Allen Mcdowell and his wife book a cruise package with flights. When they arrive at the airport for the return trip, they learn that their flight is changed. But, they aren’t notified of the change and they miss the flight. They have to buy new tickets, and can’t get their money back. Can our advocates help them get reimbursed?
It just wasn’t David Ababio’s day.
His back was injured and he couldn’t walk quickly. Then the airport bus wasn’t running. He arrived at the KLM counter ten minutes too late to check in for his flight. And then he learned that KLM considered him a “no-show” for his flight and canceled his itinerary.
United Airlines flight 1031 was about 80 miles east of Cancún, on its way from Panama City’s Tocumen International Airport to Houston’s George Bush Intercontinental Airport, when it encountered turbulence earlier this summer — severe turbulence.
When Siu-Fun Quan’s aunt and uncle decided to visit her in Minneapolis, they made the long trip over from China without incident. When it was time for them to return home, she wanted to make sure everything went smoothly as well.
Ningfen Chang buys an airline ticket to China. But, when she arrives at the airport, the airline tells her she doesn’t have a ticket .She has to buy a new ticket. Can we help her get a refund for the cost of the second ticket?
Laurie Glynne and her family planned to fly to Barbados for the holidays. But then Delta Air Lines stopped flying to the Caribbean island. Can this vacation be saved?
Taylor Jennings has a tough time getting his bags from Baton Rouge, La., to Cleveland. Then his flight home to Louisiana is canceled. Rather than wait three days for a new Delta Air Lines flight, he takes matters into his own hands by buying his own ticket from American Airlines and returning home the next day. Naturally, he expects Delta to reimburse him for his American ticket. Unfortunately, this was not the best way to handle the situation. Can our advocates help him get reimbursed nevertheless?
After John Nealon’s bags go missing, his airline sends him shopping. Why won’t it cover the bill?
After receiving her first Delta American Express Gold Card, Anita Livanec is wondering if Amex can add two plus two — or $50 plus $50.
The number of consumer complaints soared to an all-time high in June, with the airline industry providing most of the lift.

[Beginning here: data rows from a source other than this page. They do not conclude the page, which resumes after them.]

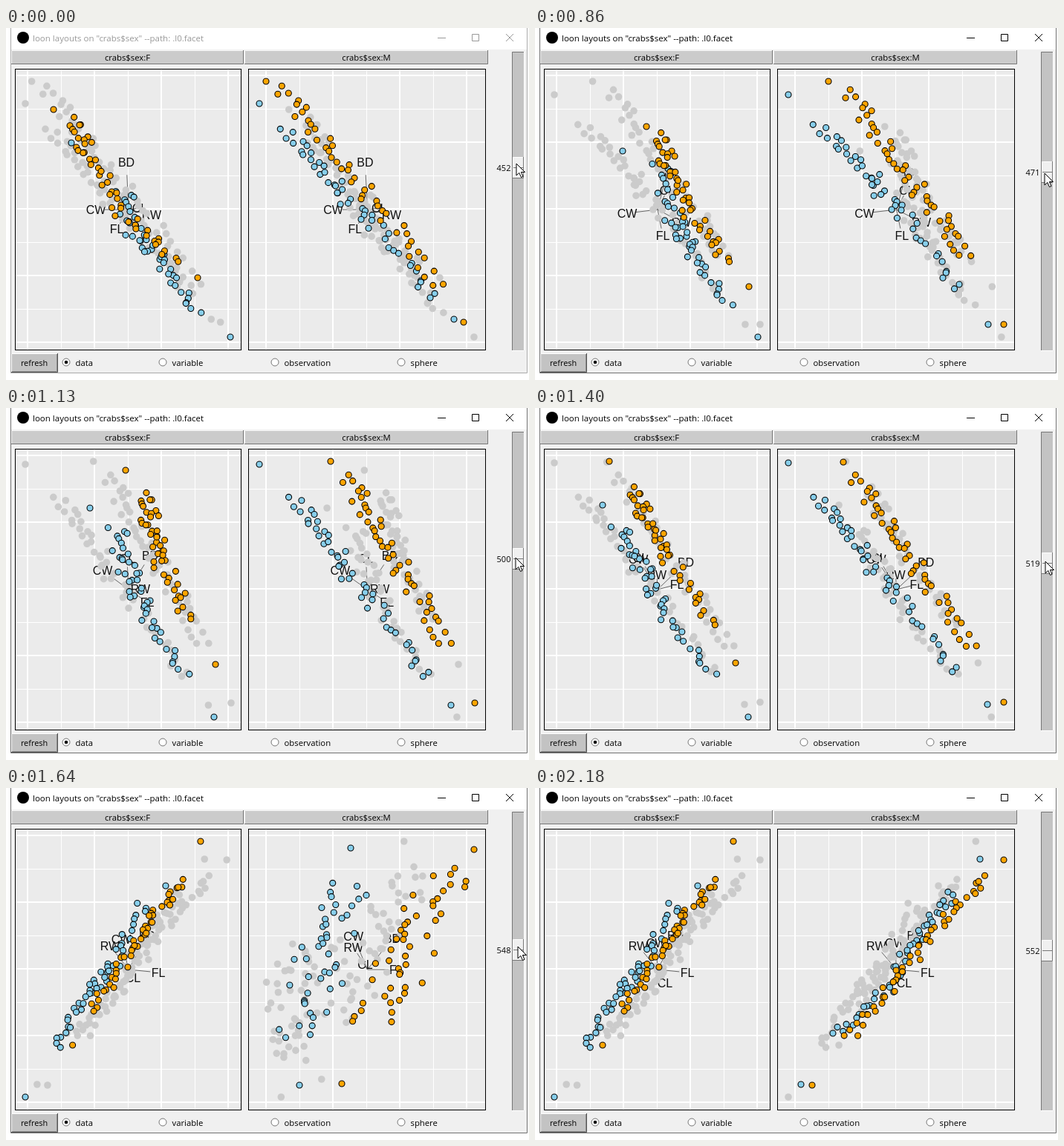
Write an HTML page that moves like this. It is 704 by 475 pixels and loops after 2710 ms.

```html
<!DOCTYPE html>
<html lang="en">
<head>
<meta charset="utf-8">
<title>Crab scatterplots</title>
<style>
html, body { margin: 0; width: 100%; height: 100%; overflow: hidden; background: #fff; }
svg { display: block; width: 704px; height: 475px; }
text { font: 11.3px "Open Sans", "Noto Sans", sans-serif; fill: #000; }
.axis text { font: 16px "Liberation Sans", Arial, sans-serif; fill: #111; text-anchor: middle; }
.axis line { stroke: #666; stroke-width: 1; }
.mid { text-anchor: middle; }
.crisp { shape-rendering: crispEdges; }
</style>
</head>
<body>
<svg id="stage" viewBox="0 0 704 475"></svg>
<script>
const stage = document.getElementById('stage');
const LOOP = 2710, COUNT = 48;

const set = (node, attrs) => { for (const k in attrs) node.setAttribute(k, attrs[k]); };
function el(parent, tag, attrs, text) {
  const node = document.createElementNS('http://www.w3.org/2000/svg', tag);
  set(node, attrs);
  if (text) node.textContent = text;
  parent.appendChild(node);
  return node;
}
const rect = (x, y, width, height, fill, more) =>
  el(stage, 'rect', { x, y, width, height, fill, class: 'crisp', ...more });
const path = (d, stroke, more) => el(stage, 'path', { d, stroke, fill: 'none', ...more });
const lerp = (a, b, f) => a + (b - a) * f;

// The male panel is slightly wider than the female one
const toMale = x => 341 + (x - 26) * 1.047;
const toFemale = x => 26 + (x - 341) / 1.047;

let seed = 2024;
const rand = () => (seed = seed * 16807 % 2147483647) / 2147483647;
const bell = () => rand() + rand() - 1;
const groups = [0, 1, 2, 3];
const noise = groups.map(() => Array.from({ length: COUNT }, () => [bell(), bell()]));

// First and last pairs are lone extremes; the rest is a spine the points scatter around
function scatter(flat, group, width) {
  const knots = [];
  for (let i = 0; i < flat.length; i += 2)
    knots.push([group > 1 ? toFemale(flat[i]) : flat[i], flat[i + 1]]);
  const last = knots.length - 1;
  return noise[group].map(([jx, jy], i) => {
    if (i === 0) return knots[0];
    if (i === COUNT - 1) return knots[last];
    const u = 1 + (i - 1) / (COUNT - 2) * (last - 2);
    const k = Math.floor(u), a = knots[k], b = knots[k + 1];
    return [lerp(a[0], b[0], u - k) + jx * width, lerp(a[1], b[1], u - k) + jy * 6];
  });
}
// Spines: female blue, female orange, male blue, male orange
const pose = (width, ...spines) => spines.map((s, g) => scatter(s, g, width));

const start = pose(16,
  [88,155, 156,225, 176,280, 214,315, 256,388, 302,417],
  [64,110, 88,124, 116,176, 160,250, 230,318, 258,337],
  [341,102, 380,136, 434,206, 490,262, 582,374, 603,393],
  [350,72, 372,80, 440,166, 508,250, 588,355, 616,397]);
const early = pose(16,
  [118,166, 166,188, 190,262, 212,298, 260,378, 300,417],
  [150,133, 166,145, 185,193, 214,252, 258,318, 288,349],
  [341,90, 385,130, 446,197, 490,248, 575,362, 610,400],
  [395,72, 425,85, 480,170, 534,242, 582,312, 631,400]);
const middle = pose(17,
  [113,135, 146,166, 167,222, 190,275, 240,364, 280,417],
  [161,84, 185,118, 200,165, 214,212, 244,288, 282,346],
  [341,76, 392,120, 438,192, 490,262, 572,372, 599,401],
  [437,72, 462,92, 503,166, 546,240, 594,324, 631,398]);
const late = pose(15,
  [91,131, 110,165, 147,216, 174,274, 240,364, 287,417],
  [100,72, 130,110, 155,155, 184,205, 240,297, 270,344],
  [341,74, 385,120, 430,184, 484,252, 572,366, 609,400],
  [415,73, 432,92, 485,168, 530,240, 592,328, 631,397]);
const turning = pose(42,
  [130,205, 90,215, 68,262, 75,320, 60,370, 54,417],
  [212,72, 215,110, 200,180, 165,240, 118,320, 106,393],
  [464,81, 468,128, 428,195, 410,260, 388,345, 395,401],
  [630,83, 606,110, 560,185, 525,252, 485,320, 452,399]);
const end = pose(12,
  [219,132, 186,160, 146,240, 112,280, 64,354, 26,417],
  [267,72, 240,127, 200,180, 163,234, 112,304, 91,347],
  [599,96, 564,140, 512,203, 472,272, 400,338, 358,400],
  [631,97, 606,120, 542,192, 482,262, 418,340, 373,401]);

const nearEnd = end.map(group => group.map(([x, y]) => [lerp(26, x, .979), y]));
const views = [start, early, middle, late];
const poses = [[...views, nearEnd, end], [...views, turning, end]];

// Variable labels, one row per pose
const names = ['BD', 'CW', 'CL', 'RW', 'FL'];
const tags = [
  [162,181, 121,245, 180,243, 196,252, 149,271],
  [178,195, 124,250, 178,219, 197,262, 172,280],
  [194,199, 130,219, 163,203, 181,244, 190,262],
  [203,208, 139,204, 142,202, 164,225, 191,238],
  [190,199, 155,204, 171,256, 140,213, 205,249],
  [189,199, 163,209, 175,263, 139,213, 205,249]
];
const turningTags = [197,203, 147,200, 162,238, 147,215, 202,245];
const tagPoses = [tags, tags.with(4, turningTags)];

const sliderValues = [452, 471, 500, 519, 548, 552];
const cursorX = [686, 686, 686, 687, 689, 689];
const cursorY = [183, 196, 202, 207, 214, 216];
const times = [0, 590, 710, 860, 980, 1130, 1250, 1400, 1520, 1640, 1790, 1910, 2060, 2180];

const along = (list, at) => lerp(list[Math.floor(at)], list[Math.ceil(at)], at % 1);

// Blended views are scaled again to fill the panel
function fit(view) {
  const all = view.flat();
  const scale = (axis, lo, hi) => {
    const v = all.map(p => p[axis]), min = Math.min(...v), max = Math.max(...v);
    return n => lerp(lo, hi, (n - min) / (max - min));
  };
  const sx = scale(0, 26, 302), sy = scale(1, 72, 417);
  return view.map(g => g.map(([x, y]) => [sx(x), sy(y)]));
}
function viewAt(list, at) {
  const k = Math.floor(at), f = at - k;
  if (!f) return list[k];
  return fit(list[k].map((g, gi) => g.map(([x, y], i) => {
    const b = list[k + 1][gi][i];
    return [lerp(x, b[0], f), lerp(y, b[1], f)];
  })));
}

function relief(x, y, w, h, fill, light, dark) {
  rect(x, y, w, h, fill);
  path(`M${x + .5} ${y + h}V${y + .5}H${x + w}`, light);
  path(`M${x} ${y + h - .5}H${x + w - .5}V${y}`, dark);
}

// Window
rect(6, 0, 696, 466, '#f0f0f0');
rect(7, 0, 694, 29, '#fff');
const frame = path('M6.5 0V465.5H701.5V0');
el(stage, 'circle', { cx: 23, cy: 13, r: 8, fill: '#000' });
const title = el(stage, 'text', { x: 36, y: 18, style: 'font-size:11.5px' },
  'loon layouts on "crabs$sex" --path: .l0.facet');
const buttons = path('M581 13.5H592M627.5 8.5H636.5V17.5H627.5ZM673 8L683 18M683 8L673 18');

function panel(male, x, w, head, headW, label, gridX) {
  relief(head, 30, headW, 19, '#cbcbcb', '#f8f8f8', '#777');
  el(stage, 'text', { x: head + headW / 2, y: 44, class: 'mid' }, label);
  rect(x, 55, w, 380, '#ebebeb');
  // Thick and thin grid lines alternate
  for (let i = 0; i < 9; i++) {
    const thick = 1 - i % 2;
    if (i < 7) rect(gridX + i * 45 - thick, 56, 1 + thick, 378, '#fff');
    rect(x, 64 + i * 45 - thick, w, 1 + thick, '#fff');
  }
  rect(x + .5, 55.5, w - 1, 379, 'none', { stroke: '#000' });

  const px = male ? toMale : v => v, side = male ? 1 : 0;
  const axis = el(stage, 'g', { class: 'axis' });
  const lines = names.map(() => el(axis, 'line', { x1: px(165), y1: 245 }));
  const texts = names.map(n => el(axis, 'text', {}, n));
  const dots = [];
  const isOwn = g => (g > 1) === male;
  const addDots = (g, attrs) => {
    dots[g] = noise[g].map(() => el(stage, 'circle', attrs));
  };
  groups.filter(g => !isOwn(g)).forEach(g => addDots(g, { r: 4.8, fill: '#cbcbcb' }));
  groups.filter(isOwn).forEach(g => addDots(g,
    { r: 4, fill: g % 2 ? '#ffa500' : '#87ceeb', stroke: '#000', 'stroke-width': 1.1 }));

  return at => {
    viewAt(poses[side], at).forEach((g, gi) =>
      g.forEach(([cx, cy], i) => set(dots[gi][i], { cx: px(cx), cy })));
    const rows = tagPoses[side];
    names.forEach((_, i) => {
      const x = px(along(rows.map(r => r[2 * i]), at)), y = along(rows.map(r => r[2 * i + 1]), at);
      set(texts[i], { x, y: y + 6 });
      set(lines[i], { x2: lerp(px(165), x, .73), y2: lerp(245, y, .73) });
    });
  };
}
const showFemale = panel(false, 12, 305, 7, 313, 'crabs$sex:F', 29);
const showMale = panel(true, 326, 320, 321, 328, 'crabs$sex:M', 350);

// Controls
relief(7, 439, 63, 26, '#c3c3c3', '#fff', '#555');
path('M8 463.5H68.5V440', '#8a8a8a');
el(stage, 'text', { x: 38, y: 456, class: 'mid', style: 'font-size:10.9px' }, 'refresh');
[[81, 'data'], [211, 'variable'], [362, 'observation'], [532, 'sphere']].forEach(([cx, label], i) => {
  el(stage, 'circle', { cx, cy: 451, r: 5, fill: '#fff', stroke: '#777' });
  if (!i) el(stage, 'circle', { cx, cy: 451, r: 2.3, fill: '#000' });
  el(stage, 'text', { x: cx + 12.5, y: 456 }, label);
});

relief(681, 32, 17, 404, '#c3c3c3', '#777', '#fff');
const thumb = el(stage, 'g', {});
el(thumb, 'rect', { x: 682, y: 0, width: 15, height: 29, fill: '#f0f0f0' });
el(thumb, 'path', { d: 'M682.5 29V.5H697', stroke: '#fff', fill: 'none' });
el(thumb, 'path', { d: 'M682 28.5H696.5V0M683 14.5H696', stroke: '#777', fill: 'none' });
const value = el(stage, 'text', { x: 670, class: 'mid', style: 'font-size:11px' });
const cursor = path('M0 0V16L3.8 12.4L6.5 18.5L9 17.4L6.4 11.5H11.5Z', '#000', { fill: '#fff' });

let shown = -1;
function draw(now) {
  const step = times.findLastIndex(t => now % LOOP >= t);
  if (step === shown) return;
  shown = step;
  const at = Math.min(5, Math.max(0, (step - 1) / 2));
  // The male panel lags behind at the end
  const maleAt = step < 11 ? at : 5 - (13 - step) * .1;
  const number = Math.round(along(sliderValues, at));
  const top = Math.round(174 + (number - 452) * .31);
  const ink = step ? '#000' : '#999';
  title.style.fill = ink;
  set(buttons, { stroke: ink });
  set(frame, { stroke: step ? '#707070' : '#aaa' });
  showFemale(at);
  showMale(maleAt);
  set(thumb, { transform: `translate(0 ${top})` });
  set(value, { y: top + 19 });
  value.textContent = number;
  const x = along(cursorX, at) + (step ? 0 : 1);
  const y = step < 12 ? along(cursorY, at) : step < 13 ? 455 : 500;
  set(cursor, { transform: `translate(${x} ${y})` });
}
const begin = performance.now();
function tick() {
  draw(performance.now() - begin);
  requestAnimationFrame(tick);
}
tick();
</script>
</body>
</html>
```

Darren Johnson and his wife were forced to cut short their trip to St. Thomas in order to return to Salt Lake City to be with their daughter, who needed major surgery. On the way home, Johnson and his wife found themselves stuck in the Atlanta airport during the infamous Delta computer outage of August 2016.
Deborah Glotzer showed up for her recent Delta Air Lines flight from Boston to Seattle. Her flight crew didn’t.
Robert Rosofsky books and pays for a round-trip flight, with one leg on Delta Air Lines and the return on Virgin Atlantic. When he goes to select seats for his return flight, he finds he’s being charged an additional $76. Can he use our contacts to obtain a refund?
Deborah Freedline’s flight was diverted to Pittsburgh because of bad weather at her original destination, New York City’s LaGuardia Airport. Pittsburgh’s a great city, but not where she’d planned to spend the night. The airline said it was due to a weather delay. She disagrees and wants more compensation.
Conflicts between companies and their customers are common, and consumers often act as their own advocates. We regularly advise consumers to start with a politely worded letter to the company, succinctly describing the problem and asking for a specific, reasonable resolution.
Seems like the airlines just don’t get it. You’d think that after United settled with David Dao for the severe injuries he sustained while being forcibly removed from an overbooked flight, airlines would understand that overselling flights and removing already-seated passengers won’t fly as a matter of customer service.